Why Some Deals Do Not Close
The Mergers and Acquisitions main street to the middle-market is very robust. There are consolidating buyers in every industry segment using acquisitions to build critical mass within every industry. Even though the environment is conducive to successfully closing transactions, some deals don’t close.
Although it may be an unpleasant topic, we think it’s important to address some of the reasons why certain deals don’t close. Typically there is something about the company or current market conditions that prevents that particular transaction from being viable at that particular moment.
Individual company characteristics that can impact the selling price are known as value drivers. Certain value drivers are commonly associated with a given company not yielding the premium demanded by the seller.
- Trends and Margins: revenue, gross profit, EBITDA. Buyers make acquisitions to help them grow.
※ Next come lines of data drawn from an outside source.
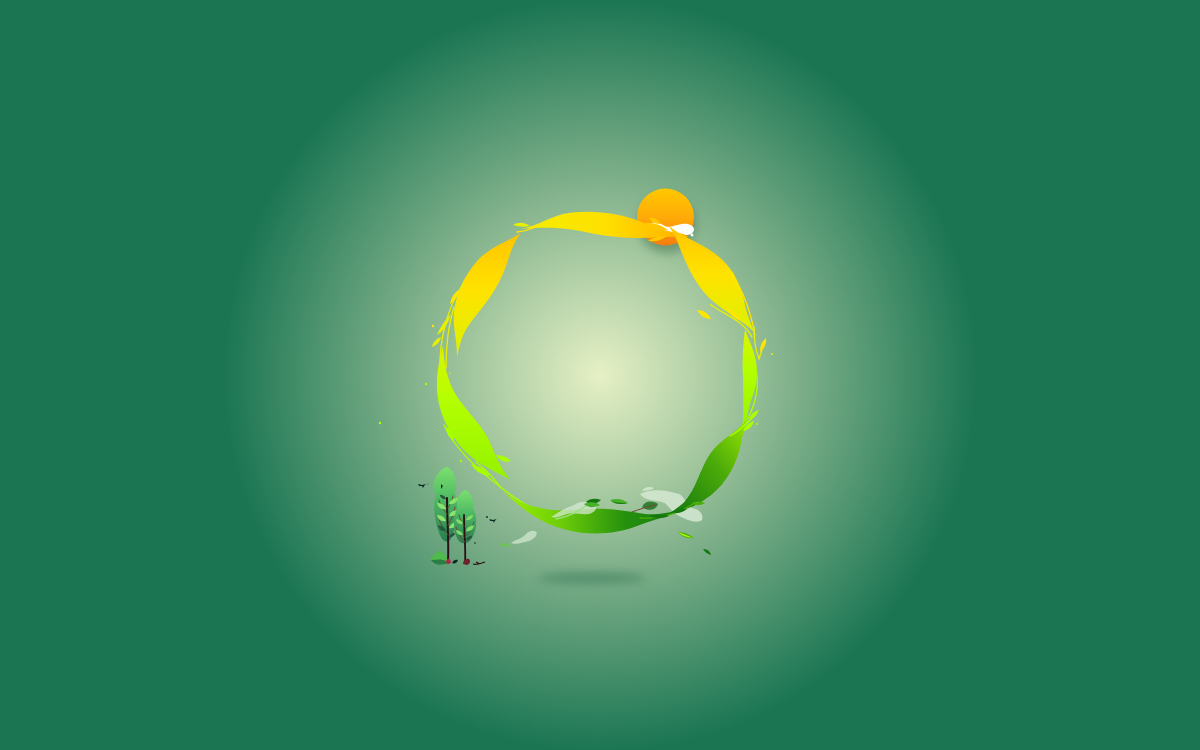
<!DOCTYPE html>
<html lang="en">
<head>
<meta charset="utf-8">
<title>Ring of leaves</title>
<style>
:root{
  --forest:#1b7553; --glow:#e6f0c5;
  --amber:#ffc800; --yellow:#ffe600; --lemon:#e6f000;
  --lime:#a8ff00; --leaf:#4cae0c; --deep:#14780f;
  --bark:#2a1114; --ink:#0b2a20; --mist:#d5e9d3;
}
html,body{margin:0;width:1200px;height:750px;overflow:hidden;background:var(--forest)}
svg{display:block;width:1200px;height:750px}
.amber{fill:var(--amber)} .yellow{fill:var(--yellow)} .lemon{fill:var(--lemon)}
.lime{fill:var(--lime)} .leaf{fill:var(--leaf)} .deep{fill:var(--deep)}
.ink{fill:var(--ink)} .mist{fill:var(--mist)}
.stem{fill:none;stroke-width:1.3;stroke-linecap:round}
.stem.yellow{fill:none;stroke:var(--yellow)} .stem.lemon{fill:none;stroke:var(--lemon)}
.stem.lime{fill:none;stroke:var(--lime)} .stem.leaf{fill:none;stroke:var(--leaf)}
.trunk{fill:none;stroke:var(--bark);stroke-linecap:round}
.twig{fill:none;stroke:#6d4a35;stroke-width:1;stroke-linecap:round}
</style>
</head>
<body>
<svg viewBox="0 0 1200 750" role="img" aria-label="Ring of yellow and green leaves with a sun and two trees">
<defs>
  <radialGradient id="backdrop" gradientUnits="userSpaceOnUse" cx="600" cy="375" r="376">
    <stop offset="0" stop-color="#e6f0c5"/>
    <stop offset=".25" stop-color="#b5d2a9"/>
    <stop offset=".5" stop-color="#82b28c"/>
    <stop offset=".75" stop-color="#4e946f"/>
    <stop offset="1" stop-color="#1b7553"/>
  </radialGradient>
  <linearGradient id="sun-fill" x1="0" y1="0" x2="0" y2="1">
    <stop offset="0" stop-color="#ffc800"/><stop offset=".5" stop-color="#ffab08"/><stop offset="1" stop-color="#f47c10"/>
  </linearGradient>
  <linearGradient id="leaf-top" x1="0" y1="0" x2="1" y2="0">
    <stop offset="0" stop-color="#f4ee00"/><stop offset=".5" stop-color="#ffe000"/><stop offset="1" stop-color="#ffae00"/>
  </linearGradient>
  <linearGradient id="leaf-warm" x1="0" y1="0" x2="0" y2="1">
    <stop offset="0" stop-color="#ffc400"/><stop offset=".45" stop-color="#ffe200"/><stop offset="1" stop-color="#dcf200"/>
  </linearGradient>
  <linearGradient id="leaf-lime" x1="0" y1="0" x2="0" y2="1">
    <stop offset="0" stop-color="#dcf400"/><stop offset=".4" stop-color="#b4ff00"/><stop offset="1" stop-color="#94f200"/>
  </linearGradient>
  <linearGradient id="leaf-green" x1="1" y1="0" x2="0" y2="1">
    <stop offset="0" stop-color="#9be800"/><stop offset=".45" stop-color="#4cab0a"/><stop offset="1" stop-color="#14780f"/>
  </linearGradient>
  <linearGradient id="leaf-base" x1="0" y1="0" x2="1" y2="0">
    <stop offset="0" stop-color="#a4f800"/><stop offset=".35" stop-color="#6ccc08"/><stop offset=".7" stop-color="#25900e"/><stop offset="1" stop-color="#157a10"/>
  </linearGradient>
  <linearGradient id="crown" x1="0" y1="0" x2="0" y2="1">
    <stop offset="0" stop-color="#7ce06e"/><stop offset=".45" stop-color="#4cb863"/><stop offset="1" stop-color="#2a7d50"/>
  </linearGradient>
  <filter id="soft" x="-50%" y="-100%" width="200%" height="300%"><feGaussianBlur stdDeviation="5"/></filter>
  <path id="sprig" d="M0 0C1-4 5-6 9-6C8-2 5 1 0 0Z"/>
  <path id="bird" d="M-4-1L0 0L4-1L2 1L1 3L0 1L-3 1Z"/>
</defs>

<rect id="background" width="1200" height="750" fill="url(#backdrop)"/>

<ellipse id="ground-shadow" cx="592" cy="578" rx="54" ry="6" fill="#3d7d5c" opacity=".6" filter="url(#soft)"/>

<g id="sun">
  <circle cx="667" cy="224" r="29" fill="#4f7d58" opacity=".6" filter="url(#soft)"/>
  <circle cx="665.500" cy="217" r="28.500" fill="url(#sun-fill)"/>
  <path d="M646 226C650 222 657 221 663 225C668 229 675 225 682 224C688 223 694 225 694 230C693 235 686 236 679 235C671 237 659 236 652 233C648 231 645 229 646 226Z" fill="#fff"/>
  <circle cx="692" cy="235" r="1.500" fill="#fff"/>
</g>

<g id="leaf-ring">
  <g id="leaf-crest">
    <path fill="url(#leaf-top)" d="M520 229C535 227 545 219 563 214C588 209 619 213 639 221C650 226 659 229 672 232C681 233 684 234 689 237C678 236 670 237 661 237C640 239 616 238 595 234C573 229 553 226 520 229Z"/>
    <path class="lemon" d="M513 225C519 221 526 223 530 226C525 227 519 227 513 225Z"/>
    <path class="stem yellow" d="M517 232C527 231 533 229 540 224"/>
    <path class="amber" d="M644 223C651 222 660 224 668 230C659 230 650 229 644 223ZM649 218C654 217 659 220 661 224C656 224 651 222 649 218ZM648 241C653 237 660 236 667 236C662 240 656 242 648 241Z"/>
  </g>

  <g id="leaf-upper-right">
    <path fill="url(#leaf-warm)" d="M668 225C680 236 699 242 714 253C731 265 740 282 744 300C746 312 750 321 754 332C742 320 728 314 715 303C695 287 686 263 677 241C675 235 672 231 668 225Z"/>
    <path class="stem yellow" d="M726 270C741 283 750 309 755 335"/>
    <path class="stem lemon" d="M711 305C728 316 744 322 752 337"/>
    <path class="yellow" d="M732 271C736 277 737 284 735 288C732 282 731 277 732 271ZM697 310C704 310 709 314 711 319C704 319 700 315 697 310ZM727 308C734 310 738 315 741 321C734 319 729 314 727 308Z"/>
    <circle class="lemon" cx="711" cy="305" r="1"/>
  </g>

  <g id="leaf-right">
    <path fill="url(#leaf-lime)" d="M745 329C750 344 757 354 757 373C757 391 750 398 748 413C746 421 744 427 742 432C744 413 743 397 743 377C742 360 743 346 745 329Z"/>
    <path class="stem lemon" d="M754 327C754 340 755 349 759 359C761 353 762 349 764 344"/>
    <path class="stem lime" d="M757 374C759 395 753 412 742 428"/>
    <path class="yellow" d="M766 338C767 344 764 349 760 352C760 346 762 341 766 338Z"/>
    <path class="lime" d="M759 410C757 415 753 418 749 419C751 414 754 411 759 410Z"/>
    <circle class="lemon" cx="772" cy="354" r="1"/>
    <circle class="lime" cx="757" cy="424" r="1"/>
  </g>

  <g id="leaf-left">
    <path fill="url(#leaf-warm)" d="M521 233C511 240 491 246 478 260C461 279 452 303 454 325C455 336 457 343 457 357C460 343 462 334 471 322C485 304 498 289 506 266C510 254 513 243 521 233Z"/>
    <path class="stem lemon" d="M463 284C448 307 439 338 440 371"/>
    <path class="stem lemon" d="M454 307C448 326 446 345 446 368"/>
    <path class="yellow" d="M460 289C458 296 455 301 450 304C451 297 455 292 460 289Z"/>
    <path class="lemon" d="M451 314C448 324 444 331 437 335C440 327 445 320 451 314ZM441 337C440 342 437 345 432 347C433 342 436 339 441 337Z"/>
    <circle class="yellow" cx="433" cy="326" r="1.200"/>
  </g>

  <g id="leaf-lower-left">
    <path fill="url(#leaf-lime)" d="M443 345C444 363 447 380 456 395C468 414 485 427 492 447C497 460 502 469 510 480C498 472 482 467 468 454C447 434 436 407 437 382C437 367 441 357 443 345Z"/>
    <path class="stem lime" d="M444 425C454 447 475 468 503 489C514 498 523 503 535 510"/>
    <path class="stem lime" d="M476 462C485 469 494 478 501 488"/>
    <path class="lime" d="M496 455C502 455 507 457 511 461C504 463 499 460 496 455ZM471 464C479 466 486 470 490 476C481 475 475 471 471 464ZM446 427C451 430 454 435 454 441C449 438 446 433 446 427Z"/>
    <circle class="lime" cx="426" cy="384" r="1.200"/>
    <circle class="lemon" cx="450" cy="373" r=".8"/>
    <circle class="lime" cx="461" cy="461" r="1.200"/>
    <circle class="lime" cx="380" cy="423" r="1.200"/>
  </g>

  <g id="leaf-lower-right">
    <path fill="url(#leaf-green)" d="M748 417C741 430 726 436 715 448C702 462 699 482 689 496C684 504 677 508 670 513C685 511 698 505 711 495C727 482 737 463 741 443C743 432 745 425 748 417Z"/>
    <path class="stem lime" d="M730 436C740 431 748 422 756 414"/>
    <path class="lime" d="M754 421C752 427 748 430 743 431C745 426 749 423 754 421Z"/>
  </g>

  <path class="mist" id="mist-right" opacity=".85" d="M640 494C651 488 666 490 679 494C684 496 686 504 692 508C699 509 704 514 702 520C697 524 687 520 679 516C672 512 670 508 665 503C656 500 645 501 640 494ZM642 491C644 487 650 486 654 488C650 491 646 490 642 491Z"/>
  <use href="#leaf-lower-right"/>

  <g id="leaf-bottom">
    <path fill="url(#leaf-base)" d="M497 485C511 500 527 506 546 509C560 512 573 509 591 509C614 508 630 512 645 514C656 515 668 513 681 510C666 517 652 520 637 526C617 534 590 536 567 530C545 525 523 512 497 485Z"/>
    <path class="stem leaf" d="M640 518C657 519 675 516 693 504"/>
    <path class="deep" d="M649 516C657 514 664 514 669 516C662 519 655 519 649 516ZM672 512C677 509 682 508 687 509C682 513 677 514 672 512Z"/>
    <path class="leaf" d="M692 503C697 501 701 501 705 503C700 506 696 506 692 503Z"/>
  </g>
</g>

<g id="drifting-leaves">
  <path class="mist" opacity=".75" d="M551 517C560 511 566 508 574 505C580 501 588 501 595 504C598 508 595 513 588 514C578 515 573 511 564 515C559 517 555 518 551 517Z"/>
  <path class="stem" stroke="#9adf8a" d="M556 519C570 517 580 510 590 503"/>
  <path class="deep" d="M586 502C590 498 596 498 601 500C597 504 591 505 586 502Z"/>
  <path fill="#49b02a" d="M584 504C591 501 596 502 600 505C594 508 588 508 584 504ZM610 500C617 498 623 499 628 503C620 505 614 504 610 500Z"/>
  <path class="deep" d="M611 501C617 503 622 503 628 503C621 505 615 504 611 501Z"/>
  <path fill="#357f35" d="M642 507C645 501 651 500 658 504C656 510 649 512 642 507Z"/>
  <path class="twig" d="M632 512C640 509 647 507 655 505"/>
  <path class="leaf" d="M678 532C684 532 689 534 694 538C686 539 681 536 678 532Z"/>
  <path class="lime" d="M678 532C684 534 688 536 694 538C687 537 682 536 678 532Z"/>
  <path class="deep" d="M703 549C707 549 710 551 711 555C707 554 705 552 703 549Z"/>
  <path class="mist" opacity=".7" d="M511 543C516 539 522 539 526 534C530 530 535 530 537 533C536 538 531 541 525 542C520 543 516 545 511 543Z"/>
  <path fill="#6cc653" d="M499 544C503 543 507 544 512 546C507 547 503 547 499 544Z"/>
</g>

<g id="trees">
  <path fill="#4fbb4b" d="M430 559C433 558 434 553 439 551C444 552 447 555 448 563C441 566 434 565 430 559Z"/>
  <path fill="#2b7c45" d="M431 560C438 560 444 558 448 563C441 566 434 565 431 560Z"/>
  <g id="tall-tree">
    <path fill="url(#crown)" d="M447 467C455 470 457 482 455 493C460 508 456 527 452 537C449 543 444 543 441 537C435 525 432 506 436 494C430 489 435 470 447 467Z"/>
    <path class="trunk" stroke-width="2" d="M447 498C447 520 449 540 448 563"/>
    <path class="twig" d="M448 535C444 529 440 524 438 516M448 525C452 519 454 513 455 507M447 514C443 509 440 505 439 500M448 508C451 503 452 500 453 496"/>
    <g fill="#8ae36c">
      <use href="#sprig" x="449" y="504"/><use href="#sprig" x="449" y="516"/><use href="#sprig" x="449" y="528"/>
      <use href="#sprig" transform="translate(446 509) scale(-1 1)"/><use href="#sprig" transform="translate(446 521) scale(-1 1)"/>
    </g>
    <g fill="#24583f">
      <use href="#sprig" transform="translate(446 531) scale(-.9 .9)"/><use href="#sprig" transform="translate(449 537) scale(.7)"/>
      <use href="#sprig" transform="translate(446 499) scale(-.7 .7)"/>
    </g>
  </g>
  <g id="small-tree">
    <path fill="url(#crown)" d="M465 490C472 493 474 501 473 508C478 516 477 530 472 538C468 545 460 545 457 538C453 530 453 518 457 508C456 500 459 493 465 490Z"/>
    <path class="trunk" stroke-width="1.800" d="M464 515C464 533 466 548 465 563"/>
    <path class="twig" d="M465 542C460 537 458 533 456 527M465 537C470 532 472 528 474 522M464 526C461 522 460 518 459 515"/>
    <g fill="#82dd68">
      <use href="#sprig" transform="translate(466 520) scale(.8)"/><use href="#sprig" transform="translate(466 531) scale(.9)"/>
      <use href="#sprig" transform="translate(463 524) scale(-.8 .8)"/><use href="#sprig" transform="translate(463 535) scale(-.8 .8)"/>
    </g>
    <use href="#sprig" transform="translate(466 540) scale(.7)" fill="#24583f"/>
  </g>
  <path fill="#b3264a" d="M446 561C448 557 451 559 451 563L447 564Z"/>
  <path class="ink" d="M452 563C453 560 456 559 458 560C457 563 455 564 452 563Z"/>
  <path fill="#6d2230" d="M463 564C463 560 466 558 469 559C471 561 470 564 467 565Z"/>
  <path d="M473 564C477 565 480 564 485 562M476 562L480 564" fill="none" stroke="#2a1114" stroke-width="1.200"/>
  <circle cx="475" cy="543" r="1" fill="#2c6247"/>
</g>

<g id="birds" class="ink">
  <use href="#bird" x="422" y="485"/>
  <use href="#bird" transform="translate(493 520) scale(.9)"/>
  <path d="M441 484L443 486L441 489Z"/>
  <circle cx="428" cy="484" r=".9" fill="#4aa35c"/>
  <circle cx="487" cy="517" r=".9"/>
</g>
</svg>
</body>
</html>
If an acquisition candidate has a slow growth rate or weak gross or net margins, the buyer will not pay a premium. If a seller lacks critical mass in terms of revenues or management depth, buyers will discount accordingly.
- Liabilities: IRS, CMS, and others. Sellers should expect to satisfy all outstanding liabilities from the proceeds of the sale. Any misrepresentations by the seller can cause buyers to lose interest. If the proceeds from the sale cannot satisfy all outstanding liabilities, sellers may not want to close a transaction. If the seller cannot transfer clear title and all necessary licensure, buyers may not want to close a transaction.
Mergers and acquisitions market conditions can fluctuate drastically due to circumstances beyond anyone’s control. No matter how well an acquisition candidate performs, it must be considered within the context of the overall marketplace.
- Operating Environment: regulatory and administrative. Each industry is subject to its own set of operating parameters that can impact value. Whether it may be internal management or external factors; True operating conditions can definitely stimulate or diminish activity in the market.
- Buyers in the Market: perceptions and premiums. How buyers perceive acquisition targets in the marketplace is a very important component of value. Of course buyers want stable, growing companies with competent employees. Additionally, buyers need to be confident that they can reproduce and build upon the success of the selling company after the seller has moved on. Many buyers also tend to avoid or discount acquisition candidates that are dependent on one or two primary clients. For a buyer to pay a premium, the acquisition candidate has to be performing well at the time of transaction, but must have solid future prospects and genuine upside potential.
- Sellers in the Market: presentation and communication. A company may be very valuable, but if the seller doesn’t make a clear and convincing presentation to prospective buyers, it will not earn the premium price that may be warranted. Sellers should provide a concise summary of services offered, major payors, and financial performance. All liabilities and their proposed dispensation should be disclosed. Sellers need to maintain the momentum of the transaction by providing follow up data to qualified buyers in a timely fashion. If the seller is enthusiastic about the transaction, buyers will be responsive: If the seller is reticent, buyers may lose interest and the deal might not close.
Most deals do close! With proper care and consideration, both buyers and sellers can develop reasonable expectations and can unlock the maximum value of their companies through mergers, acquisitions and divestitures.